**Task description**
Repeat the listing below in full, keeping every character as it is.

**Data records**
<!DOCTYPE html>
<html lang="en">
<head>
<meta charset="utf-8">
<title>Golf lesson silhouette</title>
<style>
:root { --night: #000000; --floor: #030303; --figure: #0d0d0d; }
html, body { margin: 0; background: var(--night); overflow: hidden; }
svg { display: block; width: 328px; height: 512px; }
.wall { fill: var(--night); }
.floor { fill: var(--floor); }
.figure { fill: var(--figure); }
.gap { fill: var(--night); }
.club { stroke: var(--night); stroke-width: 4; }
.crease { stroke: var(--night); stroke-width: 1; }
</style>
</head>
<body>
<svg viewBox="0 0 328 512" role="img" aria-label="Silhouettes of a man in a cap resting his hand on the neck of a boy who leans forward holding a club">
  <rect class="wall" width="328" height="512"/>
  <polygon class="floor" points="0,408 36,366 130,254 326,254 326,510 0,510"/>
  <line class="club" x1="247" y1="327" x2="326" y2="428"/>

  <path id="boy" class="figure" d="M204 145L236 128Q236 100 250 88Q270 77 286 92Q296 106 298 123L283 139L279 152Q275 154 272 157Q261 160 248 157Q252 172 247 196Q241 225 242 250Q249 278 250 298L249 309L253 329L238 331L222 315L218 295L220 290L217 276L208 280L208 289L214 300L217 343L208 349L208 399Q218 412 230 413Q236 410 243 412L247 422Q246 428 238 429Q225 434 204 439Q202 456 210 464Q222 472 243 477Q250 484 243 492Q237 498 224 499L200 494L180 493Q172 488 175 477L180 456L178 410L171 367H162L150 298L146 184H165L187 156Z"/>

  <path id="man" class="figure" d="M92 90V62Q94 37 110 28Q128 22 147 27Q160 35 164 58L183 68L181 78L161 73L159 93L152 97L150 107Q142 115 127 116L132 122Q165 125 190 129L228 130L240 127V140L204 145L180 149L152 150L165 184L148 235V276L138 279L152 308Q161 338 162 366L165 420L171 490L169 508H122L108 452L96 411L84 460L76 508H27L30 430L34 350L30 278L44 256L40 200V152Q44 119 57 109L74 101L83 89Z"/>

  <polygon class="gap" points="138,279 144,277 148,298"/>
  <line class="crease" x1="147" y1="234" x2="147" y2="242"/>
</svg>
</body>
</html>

**Task answer**
<!DOCTYPE html>
<html lang="en">
<head>
<meta charset="utf-8">
<title>Golf lesson silhouette</title>
<style>
:root { --night: #000000; --floor: #030303; --figure: #0d0d0d; }
html, body { margin: 0; background: var(--night); overflow: hidden; }
svg { display: block; width: 328px; height: 512px; }
.wall { fill: var(--night); }
.floor { fill: var(--floor); }
.figure { fill: var(--figure); }
.gap { fill: var(--night); }
.club { stroke: var(--night); stroke-width: 4; }
.crease { stroke: var(--night); stroke-width: 1; }
</style>
</head>
<body>
<svg viewBox="0 0 328 512" role="img" aria-label="Silhouettes of a man in a cap resting his hand on the neck of a boy who leans forward holding a club">
  <rect class="wall" width="328" height="512"/>
  <polygon class="floor" points="0,408 36,366 130,254 326,254 326,510 0,510"/>
  <line class="club" x1="247" y1="327" x2="326" y2="428"/>

  <path id="boy" class="figure" d="M204 145L236 128Q236 100 250 88Q270 77 286 92Q296 106 298 123L283 139L279 152Q275 154 272 157Q261 160 248 157Q252 172 247 196Q241 225 242 250Q249 278 250 298L249 309L253 329L238 331L222 315L218 295L220 290L217 276L208 280L208 289L214 300L217 343L208 349L208 399Q218 412 230 413Q236 410 243 412L247 422Q246 428 238 429Q225 434 204 439Q202 456 210 464Q222 472 243 477Q250 484 243 492Q237 498 224 499L200 494L180 493Q172 488 175 477L180 456L178 410L171 367H162L150 298L146 184H165L187 156Z"/>

  <path id="man" class="figure" d="M92 90V62Q94 37 110 28Q128 22 147 27Q160 35 164 58L183 68L181 78L161 73L159 93L152 97L150 107Q142 115 127 116L132 122Q165 125 190 129L228 130L240 127V140L204 145L180 149L152 150L165 184L148 235V276L138 279L152 308Q161 338 162 366L165 420L171 490L169 508H122L108 452L96 411L84 460L76 508H27L30 430L34 350L30 278L44 256L40 200V152Q44 119 57 109L74 101L83 89Z"/>

  <polygon class="gap" points="138,279 144,277 148,298"/>
  <line class="crease" x1="147" y1="234" x2="147" y2="242"/>
</svg>
</body>
</html>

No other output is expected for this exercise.